WHAT YOU WILL DO | Reproduce each line from the records that holds "mouse".

╔══

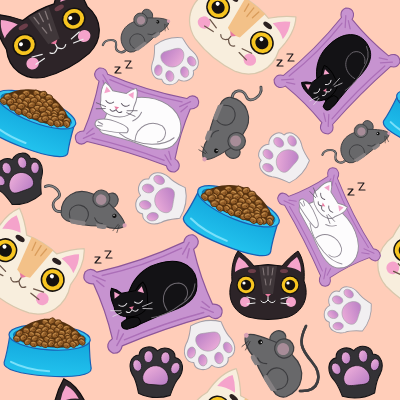
<!DOCTYPE html>
<html lang="en">
<head>
<meta charset="utf-8">
<title>Cats, mice and bowls pattern</title>
<style>
:root{--peach:#ffcdb9;--ink:#1d191c;--black-fur:#2d2428;--cream:#f8eedd;--ginger:#f3c188;--grey:#68686a;--grey-line:#3d3d40;--white:#fdfcfd;--lilac:#c793d0;--lilac-line:#8d569a;--lilac-deep:#ac6fb8;--pink:#f5a3cb;--blue-line:#1a5fb4;--yellow:#f7c520;--kibble:#96602a;--kibble-light:#c48f4e;--kibble-dark:#53300f}
html,body{margin:0;width:400px;height:400px;overflow:hidden;background:var(--peach)}
svg{display:block}
.line{fill:none;stroke-linecap:round;stroke-linejoin:round}
.pillow{fill:var(--lilac);stroke:var(--lilac-line);stroke-width:1.2;stroke-linejoin:round}
.fold{stroke:var(--lilac-deep);stroke-width:1.4}
.fur{fill:var(--fur);stroke:var(--edge);stroke-width:1;stroke-linejoin:round}
.mark{stroke:var(--edge);stroke-width:1}
.pink{fill:var(--pink)}
.mouse{fill:var(--grey);stroke:var(--grey-line);stroke-width:1;stroke-linejoin:round}
.tail{stroke:var(--grey-line);stroke-width:2.6}
.tail-shine{stroke:#858587;stroke-width:1.2}
.dark{--fur:var(--black-fur);--edge:#0f0c0e;--whisker:#eee}
.pale{--fur:var(--cream);--edge:#d9c7ac;--whisker:#6b5548}
.white-paw{--fur:#f1eff1;--edge:#a5a0a8}
.black-paw{--fur:#343236;--edge:#141215}
.zz{stroke:var(--ink);stroke-width:1.2}
</style>
</head>
<body>
<svg width="400" height="400" viewBox="0 0 400 400" role="img" aria-label="Pattern of cats, sleeping cats on pillows, mice, paws and food bowls">
<defs>
<linearGradient id="pad-tint" x1="0" y1="0" x2="1" y2="1"><stop offset="0" stop-color="#f3b3dc"/><stop offset="1" stop-color="#b77cc4"/></linearGradient>
<linearGradient id="bowl-tint" x1="0" y1="0" x2="0" y2="1"><stop offset="0" stop-color="#12a5dc"/><stop offset="1" stop-color="#22c3ee"/></linearGradient>

<g id="eye"><circle r="9.5" fill="#15110f"/><circle r="8.3" fill="var(--yellow)"/><circle r="5.2" fill="#15110f"/><circle cx="-2" cy="-2" r="1.6" fill="#fff"/></g>
<g id="head-shape">
<path class="fur" d="M-36-4C-37-16-35-27-30-34C-24-30-18-24-14-19Q0-22 14-19C18-24 24-30 30-34C35-27 37-16 36-4C42 12 35 27 20 32Q0 37-20 32C-35 27-42 12-36-4Z"/>
<path class="pink" d="M-33-13Q-33-22-29-28Q-23-24-19-18Q-28-17-33-13ZM33-13Q33-22 29-28Q23-24 19-18Q28-17 33-13Z"/>
</g>
<g id="head-features">
<use href="#eye" x="-22"/><use href="#eye" x="22"/>
<circle class="pink" cx="-23" cy="17" r="5"/><circle class="pink" cx="23" cy="17" r="5"/>
<path d="M-3 9H3L0 12Z" fill="#e8799f"/>
<path class="line" stroke="var(--whisker)" d="M0 12V15Q-4 20-7 16M0 15Q4 20 7 16M-13 14L-21 12M-13 18L-21 19M13 14L21 12M13 18L21 19"/>
</g>
<g id="black-head" class="dark">
<use href="#head-shape"/>
<path d="M-9-19H9L5 9H-5Z" fill="#40373a"/>
<path class="line" stroke="#85797a" d="M-5-17L-4-10M0-18V-10M5-17L4-10M-3-6L-2 0M3-6L2 0"/>
<g fill="#6c3e49"><ellipse cx="-16" cy="-14" rx="4" ry="2"/><ellipse cx="16" cy="-14" rx="4" ry="2"/></g>
<use href="#head-features"/>
</g>
<g id="cream-head" class="pale">
<use href="#head-shape"/>
<path d="M-10-20Q0-21 10-20L6 8Q0 11-6 8Z" fill="var(--ginger)"/>
<path class="line" stroke="#d99c5b" d="M-5-18L-4-11M0-18V-9M5-18L4-11"/>
<g fill="#2b2020"><ellipse cx="-17" cy="-14" rx="4" ry="2"/><ellipse cx="17" cy="-14" rx="4" ry="2"/></g>
<use href="#head-features"/>
</g>

<g id="paw">
<path class="fur" d="M-15 22C-17 15-18 10-22 5C-27-3-25-13-17-14C-17-22-6-25 0-19C6-25 17-22 17-14C25-13 27-3 22 5C18 10 17 15 15 22Q0 28-15 22Z"/>
<g fill="url(#pad-tint)" stroke="var(--edge)" stroke-width=".6">
<path d="M0-5C8-5 13 3 12 8C11 14 5 13 0 13S-11 14-12 8C-13 3-8-5 0-5Z"/>
<ellipse cx="-18" cy="-4" rx="4" ry="5.5" transform="rotate(-20 -18 -4)"/><ellipse cx="-8" cy="-13" rx="4.2" ry="5.6"/><ellipse cx="8" cy="-13" rx="4.2" ry="5.6"/><ellipse cx="18" cy="-4" rx="4" ry="5.5" transform="rotate(20 18 -4)"/>
</g>
</g>

<g id="mouse-body">
<ellipse class="mouse" cx="21" cy="-10" rx="6" ry="7"/>
<path class="mouse" d="M-24 10C-27-5-14-17 2-13C10-12 17-9 23-4C30 1 37 7 37 11C36 15 26 17 18 15Q0 19-18 16Q-23 14-24 10Z"/>
<circle class="mouse" cx="11" cy="-10" r="8"/><circle cx="11" cy="-9" r="5" fill="#a78c98"/>
<path class="line" stroke="var(--grey-line)" d="M-15 13C-20 2-8-4-1 2Q4 7 0 14M8 9Q11 14 16 13"/>
<path d="M-16 14H0Q2 18-3 18H-13ZM10 14H20Q22 18 17 18H12Z" fill="#858082"/>
<circle cx="26" cy="4" r="2" fill="#111"/><circle cx="25.5" cy="3.4" r=".6" fill="#fff"/><circle cx="37" cy="11" r="2" fill="#d9a0b4"/>
<path class="line" stroke="#333" stroke-width=".6" d="M31 11L27 18M32 12L31 19"/>
</g>
<path id="curl" d="M-22 8C-32 12-36 2-30-3S-36-17-43-12"/>
<g id="mouse"><use href="#curl" class="line tail"/><use href="#curl" class="line tail-shine"/><use href="#mouse-body"/></g>

<g id="pellet">
<ellipse rx="3.7" ry="2.9" fill="var(--kibble)" stroke="var(--kibble-dark)" stroke-width=".8"/>
<path class="line" d="M-2-.6Q-1-1.8 1-1.5" stroke="var(--kibble-light)" stroke-width="1.1"/>
<circle cx="1.2" cy=".8" r=".5" fill="var(--kibble-dark)"/>
</g>
<g id="pellets-a"><use href="#pellet" transform="translate(-6.5 .8) rotate(24)"/><use href="#pellet" transform="translate(6.5 .3) rotate(-12)"/><use href="#pellet" transform="translate(0 -.9) rotate(-38)"/></g>
<g id="pellets-b"><use href="#pellet" transform="translate(-6.3 -.8) rotate(-28)"/><use href="#pellet" transform="translate(0 1) rotate(14)"/><use href="#pellet" transform="translate(6.5 -.5) rotate(40)"/></g>
<g id="kibble">
<path d="M-36-8C-31-18-15-28 0-28S31-18 36-8C30-1 18 1 0 1S-30-1-36-8Z" fill="var(--kibble-dark)"/>
<use href="#pellets-a" x="1" y="-25"/>
<use href="#pellets-b" x="-9" y="-20"/><use href="#pellets-a" x="10" y="-20"/>
<use href="#pellets-a" x="-18" y="-15"/><use href="#pellets-b" x="1" y="-16"/><use href="#pellets-a" x="19" y="-15"/>
<use href="#pellets-b" x="-25" y="-10"/><use href="#pellets-a" x="-6" y="-11"/><use href="#pellets-b" x="12" y="-11"/><use href="#pellets-a" x="26" y="-10"/>
<use href="#pellets-a" x="-27" y="-6"/><use href="#pellets-b" x="-9" y="-6"/><use href="#pellets-a" x="9" y="-6"/><use href="#pellets-b" x="27" y="-6"/>
<use href="#pellets-b" x="-16" y="-2"/><use href="#pellets-a" x="2" y="-2"/><use href="#pellets-b" x="18" y="-3"/>
</g>
<g id="bowl">
<path d="M-41-9C-42 3-43 12-45 20C-46 27-28 31 0 31S46 27 45 20C43 12 42 3 41-9Z" fill="url(#bowl-tint)" stroke="var(--blue-line)" stroke-width="1.2"/>
<path class="line" stroke="#79e0fa" stroke-width="2" d="M-38 19Q-22 26 2 26"/>
<ellipse cy="-9" rx="42" ry="13" fill="#35c5f0" stroke="var(--blue-line)" stroke-width="1.2"/>
<ellipse cy="-9" rx="38" ry="10.5" fill="#0c79b5"/>
<use href="#kibble"/>
</g>

<g id="pillow">
<path class="pillow" d="M-57-43Q-50-46-46-39Q0-34 46-39Q50-46 57-43Q62-38 59-33Q57-30 53-29Q50 0 53 29Q57 30 59 33Q62 38 57 43Q50 46 46 39Q0 36-46 39Q-50 46-57 43Q-62 38-59 33Q-57 30-53 29Q-50 0-53-29Q-57-30-59-33Q-62-38-57-43Z"/>
<path class="line fold" d="M-51-37L-41-28M-49-31L-44-23M51-37L41-28M49-31L44-23M-51 37L-41 28M-49 31L-44 23M51 37L41 28M49 31L44 23M-42-34Q0-29 42-34M-42 34Q0 31 42 34"/>
</g>
<g id="sleepy-face">
<path class="fur" d="M-17 1Q-20-12-16-18Q-11-16-7-11H7Q11-16 16-18Q20-12 17 1C18 9 9 14 0 14S-18 9-17 1Z"/>
<path class="pink" d="M-15-7L-14-14L-9-10ZM15-7L14-14L9-10Z"/>
<path class="line" stroke="var(--whisker)" d="M-12 0Q-8 4-4 0M4 0Q8 4 12 0M0 7Q-3 11-6 8M0 7Q3 11 6 8"/>
<path class="line" stroke="var(--whisker)" stroke-width=".7" d="M-11 6L-21 4M-11 8L-20 10M11 6L21 4M11 8L20 10"/>
<path d="M-2.5 4H2.5L0 7Z" fill="#e8799f"/>
</g>
<g id="black-sleeper" style="--fur:#131215;--edge:#000;--whisker:#e6e2e6">
<use href="#pillow"/>
<g transform="translate(0 -2)">
<path class="fur" d="M-33 17C-28-8-10-27 16-25C40-24 51-8 44 9C39 23 20 25 4 24L-30 27Q-40 24-33 17Z"/>
<path class="line" stroke="#6d686f" d="M8 22C4 7 16-4 28 0C36 4 35 14 28 18M-9 24Q6 27 23 21Q38 18 43 6"/>
<path class="fur" d="M-39 19Q-31 15-22 19Q-18 27-27 27H-36Q-42 25-39 19Z"/>
<use href="#sleepy-face" transform="translate(-24 3) rotate(8)"/>
</g>
</g>
<g id="white-sleeper" style="--fur:var(--white);--edge:#918b96;--whisker:#5b5360">
<use href="#pillow"/>
<g transform="translate(-1 -2) scale(1.1)">
<path class="fur" d="M-30 0C-20-18 6-28 26-22C46-16 51 3 43 16C35 27 15 25 0 24L-28 25Q-38 21-31 14Z"/>
<path class="line mark" d="M5 22C2 8 14-3 27 0C35 4 34 14 27 17M-12 20Q2 26 22 21Q36 17 42 8M-3 4Q2 0 3-7"/>
<path class="fur" d="M-38 14Q-31 8-15 10Q-2 11-5 17Q-12 20-31 22Q-41 21-38 14Z"/>
<path class="line mark" d="M-36 15L-31 16M-36 19L-31 18"/>
<use href="#sleepy-face" transform="translate(-23 -9) rotate(-6)"/>
</g>
</g>
<path id="snore" class="line zz" d="M-8 0H-3L-8 6H-2M2-6H8L3 1H9"/>
</defs>

<rect width="400" height="400" fill="var(--peach)"/>

<g id="bowls">
<use href="#bowl" transform="translate(33 118) rotate(21)"/>
<use href="#bowl" transform="translate(433 118) rotate(21)"/>
<use href="#bowl" transform="translate(235 215) rotate(22) scale(1.04)"/>
<use href="#bowl" transform="translate(49 346) rotate(4) scale(.97)"/>
</g>

<g id="cat-heads">
<use href="#black-head" transform="translate(49 32) rotate(-28) scale(1.27 1.18)"/>
<use href="#black-head" transform="translate(49 432) rotate(-28) scale(1.27 1.18)"/>
<use href="#cream-head" transform="translate(240 25) rotate(39) scale(1.28 1.22)"/>
<use href="#cream-head" transform="translate(240 425) rotate(39) scale(1.28 1.22)"/>
<use href="#cream-head" transform="translate(29 265) rotate(32) scale(1.27)"/>
<use href="#cream-head" transform="translate(429 265) rotate(32) scale(1.27)"/>
<use href="#black-head" transform="translate(268 285)"/>
</g>

<g id="sleepers">
<use href="#white-sleeper" transform="translate(137 120) rotate(17) scale(.9)"/>
<use href="#black-sleeper" transform="translate(337 71) rotate(-45) scale(.89)"/>
<use href="#white-sleeper" transform="translate(329 227) rotate(63) scale(.86 .76)"/>
<use href="#black-sleeper" transform="translate(153 294) rotate(-19)"/>
</g>

<g id="mice">
<use href="#mouse" transform="translate(138 32) rotate(-36) scale(.84)"/>
<use href="#mouse" transform="translate(231 126) rotate(112) scale(1.1)"/>
<use href="#mouse" transform="translate(358 143) rotate(-34) scale(.84)"/>
<use href="#mouse" transform="translate(88 207) rotate(10) scale(1.06)"/>
<path id="long-tail" class="line tail" d="M300 391C320 392 323 375 312 362S298 342 306 326"/>
<use href="#long-tail" style="stroke:#858587;stroke-width:1.2"/>
<use href="#mouse-body" transform="translate(281 366) scale(-1.2 1.2) rotate(-58)"/>
</g>

<g id="white-paws" class="white-paw">
<use href="#paw" transform="translate(174 62) rotate(165) scale(.96)"/>
<use href="#paw" transform="translate(283 157) rotate(-48)"/>
<use href="#paw" transform="translate(160 199) rotate(-80) scale(1.04)"/>
<use href="#paw" transform="translate(209 346) rotate(172) scale(1.02)"/>
<use href="#paw" transform="translate(347 311) rotate(-72) scale(.95)"/>
</g>
<g id="black-paws" class="black-paw">
<use href="#paw" transform="translate(19 178) rotate(-20) scale(1.03)"/>
<use href="#paw" transform="translate(156 371) rotate(4) scale(1.06)"/>
<use href="#paw" transform="translate(356 371) rotate(-6) scale(1.08)"/>
</g>

<g id="snores">
<use href="#snore" x="123" y="67"/>
<use href="#snore" x="285" y="60"/>
<use href="#snore" x="356" y="189"/>
<use href="#snore" x="103" y="257"/>
</g>
</svg>
</body>
</html>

╚══

PROBLEM SOLUTION |
.mouse{fill:var(--grey);stroke:var(--grey-line);stroke-width:1;stroke-linejoin:round}
<g id="mouse-body">
<ellipse class="mouse" cx="21" cy="-10" rx="6" ry="7"/>
<path class="mouse" d="M-24 10C-27-5-14-17 2-13C10-12 17-9 23-4C30 1 37 7 37 11C36 15 26 17 18 15Q0 19-18 16Q-23 14-24 10Z"/>
<circle class="mouse" cx="11" cy="-10" r="8"/><circle cx="11" cy="-9" r="5" fill="#a78c98"/>
<g id="mouse"><use href="#curl" class="line tail"/><use href="#curl" class="line tail-shine"/><use href="#mouse-body"/></g>
<use href="#mouse" transform="translate(138 32) rotate(-36) scale(.84)"/>
<use href="#mouse" transform="translate(231 126) rotate(112) scale(1.1)"/>
<use href="#mouse" transform="translate(358 143) rotate(-34) scale(.84)"/>
<use href="#mouse" transform="translate(88 207) rotate(10) scale(1.06)"/>
<use href="#mouse-body" transform="translate(281 366) scale(-1.2 1.2) rotate(-58)"/>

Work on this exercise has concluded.